Cleveland (92. 3 the Fan) – When asked about what made Houston special, every Cleveland Indian interviewed made note of the fact that there are no holes on the Astros roster, one-through-nine in the lineup, top-to-bottom in the bullpen.

The Indians emerged from their early-season set against the predicted AL West champions with a 2-1 series win, with much thanks going to the performance of their lesser-hyped players in the rubber match.

The normally unflappable Corey Kluber took the hill in Game 3, but got into serious trouble early, loading the bases with one out. Kluber was able to get to two outs with a strikeout of Evan Gattis, but it was Abraham Almonte’s leaping catch in right field that turned a potential 4-0 lead into a scoreless top of the first.

Kluber, Almonte and manager Terry Francona all acknowledged the fact that the outcome of the game would have been much in doubt if the right fielder did not make the play. But it was a gold glover at shortstop, Francisco Lindor, who put it definitively.

“He won the game right there.
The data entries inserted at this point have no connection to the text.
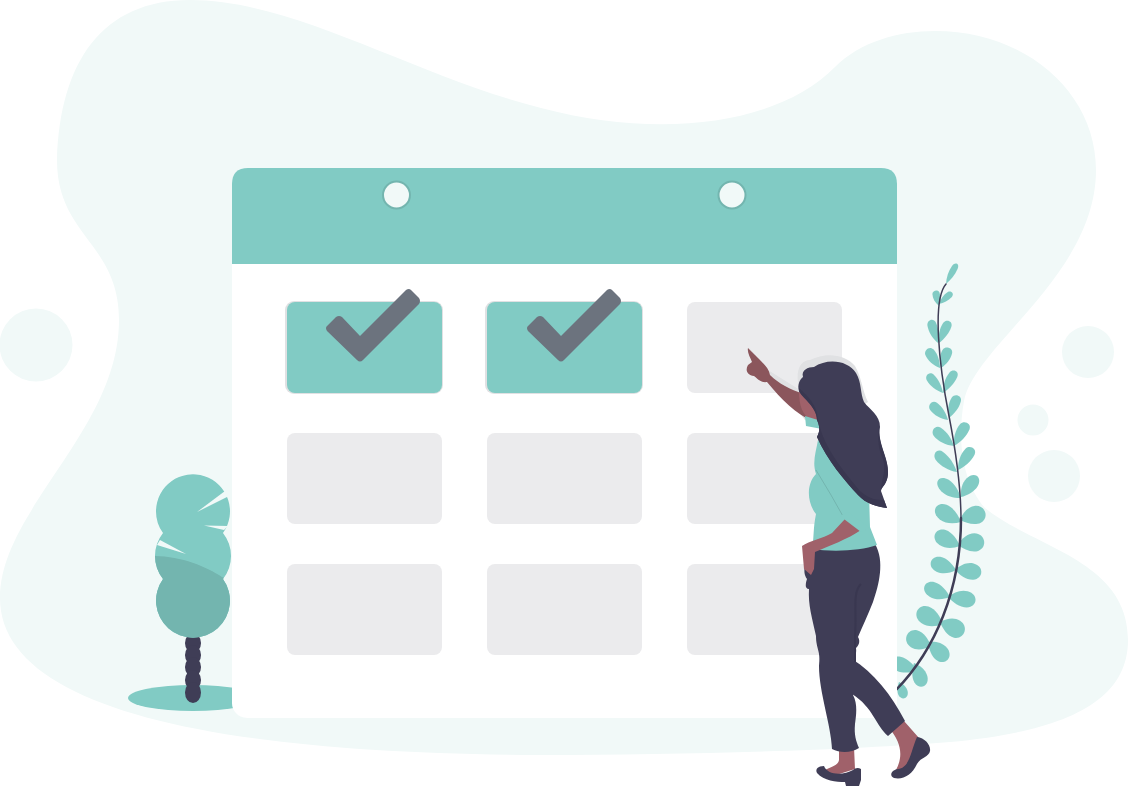
<!DOCTYPE html>
<html lang="en">
<head>
<meta charset="utf-8">
<title>Calendar planning illustration</title>
<style>
:root{--teal:#81cbc4;--teal-deep:#73b5af;--mist:#f1f9f8;--cell:#ebebed;--edge:#e0e1e3;--tick:#6c737e;--ink:#3f3d56;--ink-deep:#393750;--skin:#a0616a;--skin-deep:#8b565c;--paper:#fff}
html,body{margin:0;background:var(--paper);overflow:hidden}
svg{display:block;width:1129px;height:787px}
.mist{fill:var(--mist)}
.teal{fill:var(--teal)}
.teal-deep{fill:var(--teal-deep)}
.paper{fill:var(--paper)}
.cell{fill:var(--cell)}
.edge{fill:var(--edge)}
.tick{fill:var(--tick)}
.ink{fill:var(--ink)}
.ink-deep{fill:var(--ink-deep)}
.skin{fill:var(--skin)}
.skin-deep{fill:var(--skin-deep)}
.stem{fill:none;stroke:var(--ink);stroke-linecap:round}
.fold{fill:none;stroke:var(--teal-deep);stroke-width:1}
.seam{fill:none;stroke:var(--ink-deep);stroke-width:2}
</style>
</head>
<body>
<svg viewBox="0 0 1129 787" role="img" aria-label="A woman points at a day on a large wall calendar with two days ticked">
<defs>
  <rect id="day" width="155" height="91" rx="8"/>
  <path id="check" d="M0 36Q-2 33 0 31L9 22Q12 20 15 22L33 41L79 -5Q82 -7 84 -5L92 3Q94 6 92 9L36 65Q33 68 30 65Z"/>
  <path id="leaf" d="M0 0C5-6 11-10 18-9C29-7 29 7 19 9C12 10 5 5 0 0Z"/>
  <path id="slim" d="M0 0C6-4 13-6 20-5C25-4 26 3 20 4C13 5 6 3 0 0Z"/>
  <clipPath id="crown"><path d="M156 511A37 37 0 1 1 223 533A37 37 0 0 1 223 579A37 37 0 1 1 163 579A37 37 0 0 1 163 533A37 37 0 0 1 156 511Z"/></clipPath>
</defs>

<g id="backdrop" class="mist">
  <path d="M190 0C296 0 414 76 541 108C662 140 779 124 835 67C860 42 898 31 935 31C1025 31 1096 92 1096 170C1096 275 975 345 964 401C957 440 962 482 985 508C1034 548 1128 560 1128 640C1128 705 1058 732 950 742C850 750 690 755 540 755C200 754 0 705 0 598C0 510 119 430 119 320C119 243 57 236 57 160C60 62 102 0 190 0Z"/>
  <circle cx="36" cy="345" r="36.5"/>
  <circle cx="1088" cy="352" r="26"/>
  <circle cx="1033" cy="420" r="15.5"/>
  <circle cx="1054" cy="476" r="26"/>
</g>

<g id="tree">
  <ellipse class="teal" cx="193" cy="698" rx="65" ry="13"/>
  <g class="ink">
    <rect x="187" y="630" width="12" height="66"/>
    <ellipse cx="193" cy="643" rx="8" ry="10"/>
    <ellipse cx="193" cy="655" rx="8" ry="10"/>
    <ellipse cx="193" cy="667" rx="8" ry="10"/>
    <ellipse cx="193" cy="680" rx="8" ry="10"/>
    <ellipse cx="193" cy="692.5" rx="8" ry="10.5"/>
  </g>
  <g clip-path="url(#crown)">
    <rect class="teal" x="150" y="470" width="90" height="172"/>
    <path class="teal-deep" d="M150 556C178 555 206 566 222 577L240 585V645H150Z"/>
  </g>
  <g class="mist">
    <path d="M197 512L225 491L229 496Z"/>
    <path d="M204 525.500L228 526L224 530Z"/>
    <path d="M186 554L160 540L157 545Z"/>
  </g>
</g>

<g id="plant">
  <g class="teal">
    <use href="#slim" transform="translate(946 284) rotate(-61) scale(.95 .7)"/>
    <use href="#slim" transform="translate(939 306) rotate(258) scale(.65 .8)"/>
    <use href="#slim" transform="translate(939 304) rotate(-40) scale(.72 .7)"/>
    <use href="#slim" transform="translate(938 343) rotate(253)"/>
    <use href="#slim" transform="translate(939 343) rotate(-64)"/>
    <use href="#slim" transform="translate(940 368) rotate(238) scale(.95 1.1)"/>
    <use href="#slim" transform="translate(941 368) rotate(-67) scale(.9 1.1)"/>
    <use href="#slim" transform="translate(943 393) rotate(232)"/>
    <use href="#slim" transform="translate(943 393) rotate(-59) scale(1.050 1)"/>
    <use href="#slim" transform="translate(948 420) rotate(225) scale(1 1.1)"/>
    <use href="#slim" transform="translate(949 418) rotate(-67) scale(1 1.1)"/>
    <use href="#slim" transform="translate(954 446) rotate(222) scale(1.1 1.2)"/>
    <use href="#slim" transform="translate(954 446) rotate(-59) scale(1.1 1.2)"/>
    <use href="#slim" transform="translate(957 472) rotate(224) scale(1.200 1.2)"/>
    <use href="#slim" transform="translate(958 470) rotate(-55) scale(1.1 1.2)"/>
    <use href="#leaf" transform="translate(961 498) rotate(218) scale(1.1 .75)"/>
    <use href="#leaf" transform="translate(961 497) rotate(-53) scale(1 .75)"/>
    <use href="#leaf" transform="translate(961 522) rotate(209) scale(1.1 .9)"/>
    <use href="#leaf" transform="translate(960 520) rotate(-18)"/>
    <use href="#leaf" transform="translate(960 546) rotate(206) scale(1.050 .9)"/>
    <use href="#leaf" transform="translate(958 545) rotate(-9)"/>
    <use href="#leaf" transform="translate(956 570) rotate(198) scale(1 .85)"/>
    <use href="#leaf" transform="translate(955 570) rotate(5) scale(1 .9)"/>
    <use href="#leaf" transform="translate(950 597) rotate(203) scale(1.050 .85)"/>
    <use href="#leaf" transform="translate(948 597) rotate(7) scale(1.050 .9)"/>
    <use href="#leaf" transform="translate(943 624) rotate(207) scale(1.1 1)"/>
    <use href="#leaf" transform="translate(940 622) rotate(23)"/>
    <use href="#leaf" transform="translate(931 646) rotate(203)"/>
    <use href="#leaf" transform="translate(928 642) rotate(41) scale(1 .9)"/>
    <use href="#leaf" transform="translate(917 670) rotate(199) scale(1.050 .8)"/>
    <use href="#leaf" transform="translate(914 663) rotate(67) scale(.95 .8)"/>
    <use href="#leaf" transform="translate(899 682) rotate(70) scale(.65 .55)"/>
  </g>
  <path class="stem" stroke-width="1.5" d="M946 284C932 300 939 365 949 416C956 452 961 485 961 520"/>
  <path class="stem" stroke-width="2.500" d="M961 518C961 590 935 650 896 690"/>
</g>

<g id="calendar">
  <rect class="paper" x="232" y="168" width="665" height="550" rx="15"/>
  <path class="teal" d="M232 264V184Q232 168 248 168H881Q897 168 897 184V264Z"/>
  <g class="mist" stroke="#73b5af" stroke-width="2">
    <circle cx="396.500" cy="195" r="13.500"/>
    <circle cx="732" cy="195" r="13.500"/>
  </g>
  <g id="days" class="cell">
    <use href="#day" x="687" y="302"/>
    <use href="#day" x="287" y="433"/>
    <use href="#day" x="487" y="433"/>
    <use href="#day" x="687" y="433"/>
    <use href="#day" x="287" y="564"/>
    <use href="#day" x="487" y="564"/>
    <use href="#day" x="687" y="564"/>
  </g>
  <g id="done-days">
    <rect class="edge" x="285" y="301" width="158" height="93" rx="9"/>
    <rect class="edge" x="485" y="301" width="158" height="93" rx="9"/>
    <use class="teal" href="#day" x="287" y="302"/>
    <use class="teal" href="#day" x="487" y="302"/>
    <use class="tick" href="#check" x="327" y="295"/>
    <use class="tick" href="#check" x="528" y="295"/>
  </g>
</g>

<g id="woman">
  <path class="edge" d="M747 345L768 370L800 390C794 372 800 360 810 360C826 352 845 354 855 366C862 378 862 390 868 402L840 420L805 420Z"/>
  <g id="pointing-arm">
    <path class="skin-deep" d="M748 348L759 359C765 365 769 369 770 375C779 384 790 389 803 394L811 420C797 415 781 399 767 382C760 383 757 378 754 376C747 375 745 370 748 365L752 362C750 357 747 352 748 348Z"/>
  </g>
  <path class="skin" d="M799 391C799 405 802 416 813 421L824 424L820 393Z"/>
  <path class="teal" d="M805 416L818 420L822 429L806 426Z"/>

  <g id="far-foot">
    <path class="skin" d="M889 728L904 721L919 738L907 769L896 770C903 757 902 743 889 728Z"/>
    <path class="ink" d="M917 737C925 738 931 745 930 751C929 757 921 757 917 764C912 775 903 780 894 778C889 776 891 770 898 769C910 768 911 750 917 737Z"/>
  </g>
  <g id="near-foot">
    <path class="skin" d="M839 748L854 747L855 769L836 775L823 771C830 767 838 766 839 760Z"/>
    <path class="ink" d="M824 766C818 766 815 769 817 773C824 781 836 782 845 782L846 786H859L861 780V769C858 767 855 768 853 770C844 775 828 776 824 766Z"/>
  </g>
  <g id="trousers">
    <path class="ink" d="M852 659C874 673 891 694 905 721L888 736C876 726 873 707 852 694Z"/>
    <path class="ink" d="M814 548L875 544C885 561 879 585 873 602C868 615 862 627 858 637C861 642 858 646 856 648C857 654 854 658 853 664V695C858 704 856 716 855 724C854 735 856 741 859 748C851 753 840 753 832 749C831 725 819 692 819 666C821 651 816 649 816 636C812 617 808 605 809 589C804 589 806 582 807 579C804 575 804 570 805 565Z"/>
    <path class="seam" d="M861 584C852 592 857 612 855 637V662"/>
  </g>

  <path id="top" class="teal" d="M818 440L850 480L869 492L870 527L877 545C861 551 832 552 812 549C814 540 813 528 816 514C807 503 806 484 816 474C812 462 816 452 818 440Z"/>
  <path class="fold" d="M816 470L831 495L844 518"/>
  <path class="skin" d="M845 519L861 530C848 539 829 546 815 552L814 569L811 575L804 569L802 546C809 541 824 538 832 533Z"/>
  <path class="teal" d="M840 516L848 512L870 528L861 532Z"/>

  <g id="hair">
    <path class="ink" d="M803 377C801 370 808 367 814 367C827 358 848 360 856 373C862 383 860 393 864 402C870 410 880 415 880 427C877 443 889 457 888 474C887 485 881 487 881 491L887 508C878 507 866 504 858 495C845 481 827 460 817 437C820 431 820 427 817 420C817 407 802 398 799 391C797 385 800 379 803 377Z"/>
    <path class="ink-deep" d="M799 388C810 398 817 406 818 420C824 450 848 476 860 491C870 500 879 500 884 500L887 508C878 507 866 504 858 495C845 481 827 460 817 437C820 431 820 427 817 420C817 407 803 398 799 391Z"/>
    <path class="ink-deep" d="M880 420C875 442 889 457 888 474C887 485 881 487 881 491C880 483 888 470 882 457C878 447 877 437 880 420Z"/>
  </g>
</g>
</svg>
</body>
</html>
He won the game,” Lindor said. “Abe, the way he went after that ball, I think he had a play like that earlier in the year, but he didn’t get to it. He kind of slowed down as he was getting to the ball, and the ball hit the wall. Today, he went all out.”

As it goes in baseball, a brilliant defensive play begets a game-changing at-bat, and that recurring theme did not escape Almonte. Trailing 3-1 in the 5th inning, Almonte led off the frame with his first home run of the year, putting things in range for Lindor to give the team a win with his two-run shot in the 7th.

Almonte could not pick between the two plays as his favorite.

“Both. Because both helped my team to win. That’s what we’re looking for,” he said. “It was feeling good, man. You know me. I was helping my team to win, and especially in that situation, a tie game, not scoring a lot of runs and to hit a home run, it’s always a good feeling.”

The eight-hitter was not the only bottom of the lineup hitter to make his impact felt. The much maligned Yan Gomes was 1-for-1 with a double and two walks.

But in a one-run game, Gomes’ prowess behind the plate again proved instrumental, catching Nori Aoki stealing in the 4th with the middle of the lineup coming up.

More importantly, Gomes gunned down Jose Altuve after a pinch-hit single in the top of the 9th, as the second baseman would have scored on the backs of singles from Josh Reddick and Carlos Beltran that followed.

“We pitch out so infrequently because our catchers throw so well,” Francona said. “The first one, Aoki, had such a good jump. Gomer didn’t have time to come up and set his feet and he still got enough on it. On the last one, Frankie made a great play to make the pick and continue with the tag.”

On top of the Tribe’s 4-3 win on Thursday, it cannot be overlooked that the team’s fourth and fifth starters allowed 7 runs over 12 innings against a loaded lineup. That was enough to split a set against the Astros’ top two pitchers, a former Cy Young winner, and another contender for the award.